Presentation on theme: "VERB PATTERNS -ING or TO INFINITIVE Verbs followed by -ing admit adore appreciate avoid can’t face can’t help can’t stand can’t resist carry on consider."— Presentation transcript:
Verbs followed by -ing admit adore appreciate avoid can’t face can’t help can’t stand can’t resist carry on consider delay deny detest dislike don’t mind enjoy fancy feel like finish give up imagine involve keep (continue) mention mind miss postpone practise put off resent risk suggest understand
Verbs followed by infinitive 1. modal verb + infinitive e.g. I might go to the meeting, but I can’t stay long. 2. make/ let + object + infinitive e.g. The teacher made us do the exercise again. My boss let me go home early. 3. would rather/ had better e.g. I’d better go now, or I’ll be late.
Verbs followed by to-infinitive afford agree aim appear arrange ask attempt can’t afford can’t wait choose claim decide demand deserve expect fail guarantee happen help hope learn manage mean offer plan prefer prepare pretend promise refuse seem swear tend threaten turn out want wish
Verbs + object + to-infinitive tell advise ask invite order persuade remind (her to come.)
Verbs followed by –ing or to- infinitive with a small or no change in meaning begin, can’t bear, bother, continue, hate, like, intend, love, prefer, propose, start. -ing suggests a general statement. e.g. I prefer cycling to swimming. to-infinitive suggests a specific action. e.g. I prefer to go by bike but you can walk.
Verb followed by -ing or to-infinitive with a change in meaning regret We regret to inform you that we have turned down your application for the job. (= we are sorry about what we are about to do.) I really regret telling you my secrets. (= I did something and now I’m sorry about it.)

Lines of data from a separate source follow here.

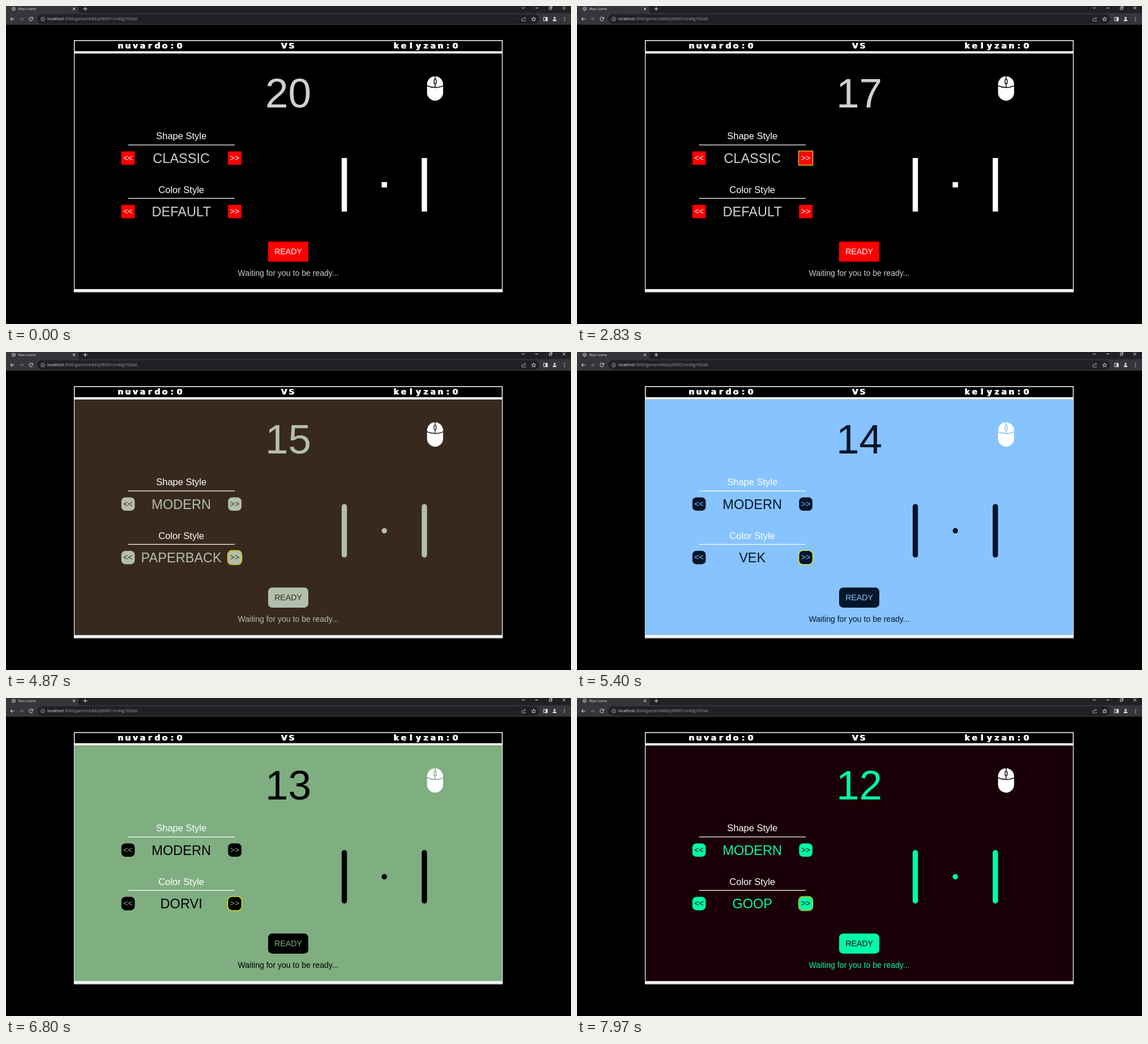
Animation of 998x561 px, one loop 8000 ms. Source, as an HTML page:

```html
<!DOCTYPE html>
<html lang="en">
<head>
<meta charset="utf-8">
<title>Paddle match</title>
<style>
html, body { margin: 0; width: 100%; height: 100%; overflow: hidden; background: #000; }
svg { display: block; width: 100vw; height: 100vh; }
text { font-family: "Liberation Sans", Arial, sans-serif; }
.mid text, text.mid { text-anchor: middle; }
.chrome text { font-family: "Open Sans", sans-serif; }
.icon { fill: none; stroke: #e8eaed; stroke-width: 1; }
.pixel text { font: bold 14px "DejaVu Sans", sans-serif; fill: #fff; text-anchor: middle; text-shadow: 1px 0 #fff; }
.ink { fill: var(--ink); }
.key { fill: var(--key); }
.key-text { fill: var(--keyText); }
.piece { fill: var(--piece); }
.gap { fill: none; stroke: var(--bg); stroke-width: 1.5; }
#ring { fill: none; stroke: var(--ring); stroke-width: 1.4; }
</style>
</head>
<body>
<svg id="stage" viewBox="0 0 998 561">
  <rect width="998" height="561"/>

  <g class="chrome">
    <rect width="998" height="33" fill="#202124"/>
    <path d="M0 33V0H126Q128 0 128 4V10Q128 12.500 131 12.500H998V33Z" fill="#35363a"/>
    <rect x="55" y="14.500" width="887" height="17" rx="8.500" fill="#202124"/>
    <g class="icon">
      <circle cx="13.500" cy="5" r="3" stroke="#b9bbbf"/>
      <path d="M11 4l3 1-1 3M14 2l2 3" stroke="#b9bbbf"/>
      <path d="M117.800 2.800l4.400 4.400m0-4.400l-4.400 4.400M136.500 5h7M140 1.500v7"/>
      <path d="M911 2l2.700 2.700L916.400 2M935 3.500h5M983 1l5 5m0-5l-5 5"/>
      <rect x="959.500" y="2" width="4" height="4" rx=".6"/>
      <path d="M961 .8h3.700v3.700" stroke-width=".7"/>
      <path d="M14.500 23H8m3-3l-3 3 3 3"/>
      <path d="M24 23h6.500m-3-3l3 3-3 3" stroke="#7d7f84"/>
      <path d="M46.700 21.300A3.200 3.200 0 1 0 47 24M47.300 19.500v2.600h-2.800"/>
      <circle cx="65" cy="23" r="3.300" stroke="#b9bbbf" stroke-width=".8"/>
      <path d="M65 22.500v2.300M65 20.800v.9" stroke="#b9bbbf"/>
      <path d="M913 22h-1.500v4.500h6V25M913.500 24q.5-3 4-3m-1.800-2l2 2-2 2" stroke="#b9bbbf" stroke-width=".8"/>
      <path d="M932 19.500l1.100 2.400 2.600.2-2 1.700.6 2.500-2.300-1.300-2.300 1.300.6-2.500-2-1.700 2.600-.2z" stroke-width=".9"/>
      <rect x="949.800" y="20" width="6.400" height="6"/>
    </g>
    <g fill="#e8eaed">
      <rect x="953" y="20" width="3.200" height="6"/>
      <circle cx="969" cy="21" r="1.800"/>
      <path d="M965.700 26.500q0-3 3.300-3t3.300 3z"/>
      <circle cx="986.500" cy="20.300" r=".8"/><circle cx="986.500" cy="23" r=".8"/><circle cx="986.500" cy="25.700" r=".8"/>
      <text x="22" y="7.200" font-size="6">Bipo Game</text>
      <text x="73" y="25.400" font-size="6.930">localhost<tspan fill="#9aa0a6">:3000/game/clk8d2yf60001nn40g1fit2a6</tspan></text>
    </g>
  </g>

  <rect x="120.700" y="61" width="755.800" height="443.300" fill="none" stroke="#fff" stroke-width="1.500"/>
  <rect x="121.400" y="84" width="754.400" height="416" fill="var(--bg)"/>
  <path d="M121 81.700H876M121 501.500H876" stroke="#fff" stroke-width="4"/>
  <g class="pixel" id="header"></g>

  <g class="mid">
    <text class="ink" id="count" x="498.500" y="179.300" font-size="73"></text>
    <g fill="#fff" font-size="16.500">
      <text x="309.700" y="235.200">Shape Style</text>
      <text x="309.700" y="329.600">Color Style</text>
      <path d="M215.500 245.200H404M215.500 339.400H404" stroke="#fff" stroke-width="1.300"/>
    </g>
    <g class="ink" font-size="23.550">
      <text id="shape" x="309.700" y="276.700"></text>
      <text id="color" x="309.700" y="370.900"></text>
    </g>
    <g id="arrows" font-size="14.130"></g>
    <rect id="ring" x="391.500" width="25" height="25"/>
    <rect class="key round" x="463" y="415.600" width="71" height="35.300"/>
    <text class="key-text" x="498.500" y="438.200" font-size="14.130">READY</text>
    <text class="ink" x="498.500" y="475.500" font-size="14.050">Waiting for you to be ready...</text>
  </g>

  <g class="piece">
    <rect class="round" x="592.900" y="268.200" width="9.400" height="94.400"/>
    <rect class="round" x="734.300" y="268.200" width="9.400" height="94.400"/>
    <rect class="round" x="663.500" y="310.600" width="9.500" height="9.500"/>
  </g>

  <rect x="743.700" y="124" width="28.400" height="43" rx="14.200" fill="#fff"/>
  <path class="gap" d="M743 140.500Q758 147 773 140.500M758 123.500v6M758 137v6.500"/>
  <rect class="gap" x="756.200" y="129.300" width="3.600" height="7.800" rx="1.800"/>
</svg>
<script>
const LOOP = 8000;
const FIRST_TICK = 240;
const THEMES = {
  DEFAULT:   { bg: '#000', ink: '#d0d0d0', key: '#f00', keyText: '#fff', piece: '#fff', ring: '#ffc823' },
  PAPERBACK: flat('#38291e', '#b2bfae'),
  VEK:       flat('#87c3ff', '#02162a'),
  DORVI:     flat('#7fae81', '#000'),
  GOOP:      flat('#1a0108', '#00fba8')
};
// Each click: time, chosen shape, chosen color, row that holds focus
const CLICKS = [
  [0, 'CLASSIC', 'DEFAULT', null],
  [1950, 'MODERN', 'DEFAULT', 0],
  [2600, 'CLASSIC', 'DEFAULT', 0],
  [3350, 'MODERN', 'DEFAULT', 0],
  [4500, 'MODERN', 'PAPERBACK', 1],
  [5200, 'MODERN', 'VEK', 1],
  [6150, 'MODERN', 'DORVI', 1],
  [7150, 'MODERN', 'GOOP', 1]
];
const ROWS = [268.3, 362.6];
const $ = id => document.getElementById(id);

function flat(bg, ink) {
  return { bg, ink, key: ink, keyText: bg, piece: ink, ring: '#e9e600' };
}

function add(parent, tag, attrs, text = '') {
  const el = document.createElementNS('http://www.w3.org/2000/svg', tag);
  for (const name in attrs) el.setAttribute(name, attrs[name]);
  el.textContent = text;
  parent.append(el);
}

function addCells(word, left) {
  [...word].forEach((char, i) =>
    add($('header'), 'text', { x: left + 13 * i + 6, y: 75.3 }, char));
}

addCells('nuvardo:0', 196);
addCells('VS', 485);
addCells('kelyzan:0', 683);

for (const y of ROWS) {
  for (const [x, label] of [[215.6, '<<'], [404.1, '>>']]) {
    add($('arrows'), 'rect', { class: 'key round', x: x - 11.8, y: y - 11.8, width: 23.6, height: 23.6 });
    add($('arrows'), 'text', { class: 'key-text', x, y: y + 4.6 }, label);
  }
}
const rounded = document.querySelectorAll('.round');

function applyClick([, shape, color, row]) {
  for (const [name, value] of Object.entries(THEMES[color])) {
    $('stage').style.setProperty('--' + name, value);
  }
  $('shape').textContent = shape;
  $('color').textContent = color;
  const modern = shape === 'MODERN';
  rounded.forEach(el => el.setAttribute('rx', modern ? Math.min(7, el.getAttribute('width') / 2) : 0));
  $('ring').setAttribute('rx', modern ? 7.5 : 0);
  $('ring').setAttribute('visibility', row === null ? 'hidden' : 'visible');
  $('ring').setAttribute('y', ROWS[row ?? 0] - 12.5);
}

let current;
const start = performance.now();

function draw() {
  const t = (performance.now() - start) % LOOP;
  $('count').textContent = 20 - Math.max(0, Math.floor((t - FIRST_TICK) / 1000) + 1);
  const click = CLICKS.findLast(([time]) => time <= t);
  if (click !== current) applyClick(current = click);
  requestAnimationFrame(draw);
}
draw();
</script>
</body>
</html>
```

I remembered to lock the door when I left but I didn’t shut the bedroom window. (= I remembered that I had to lock the door, and so I did it.) I clearly remember locking the door when I left. (= I did something and now I remember it.) remember
forget I forgot to send out the invitations to the wedding. (= I forgot that I had to do something, so I didn’t do it.) I’ll never forget seeing you looking so sad. (= I’m talking about an event in the past.)
stop She stopped to make a cup of tea. (= we say why we stop doing something.) We stopped laughing when the teacher came in. (= we say what it is that we stop doing.)
try I tried to get the table through the door, but it was too big. (= I made an effort to do something difficult.) Try taking some aspirin. Perhaps the pain will disappear. (= do something to see what happens, experiment.)
mean I meant to phone you last night but I got home very late. (= I intended to do something.) If we want to get there by midday, it means getting up very early. (= we want to say that something has something else as a result, involve.)
need I really need to finish this report before I go home. (= I must do it, it’s important.) This grass needs cutting. (= somebody needs to do it, passive meaning.)
go on After discussing the economy, the minister went on to talk about foreign policy. (= he changed the activity/ subject.) The two girls went on talking for hours. (= they continued doing the same thing.)
Verbs followed by -ing/ to-infinitive Some verbs of the senses (e.g. see, hear, feel) can be followed by either –ing or an infinitive. I heard her sing a lovely song. (I heard the whole song) I heard her singing a lovely song. (I heard part of it)
Verb + object + preposition + ing congratulate + somebody + on She congratulated him on passing the exam. accuse + somebody + of He accused her of cheating. blame + somebody + for They blamed us for breaking it. discourage + somebody + from He discouraged her from buying the dress.
Prepositions + -ing for apologise for on insist on to object to about talk about in succeed in be in interested in on keen on about excited about at good at for responsible for for famous for about enthusiastic about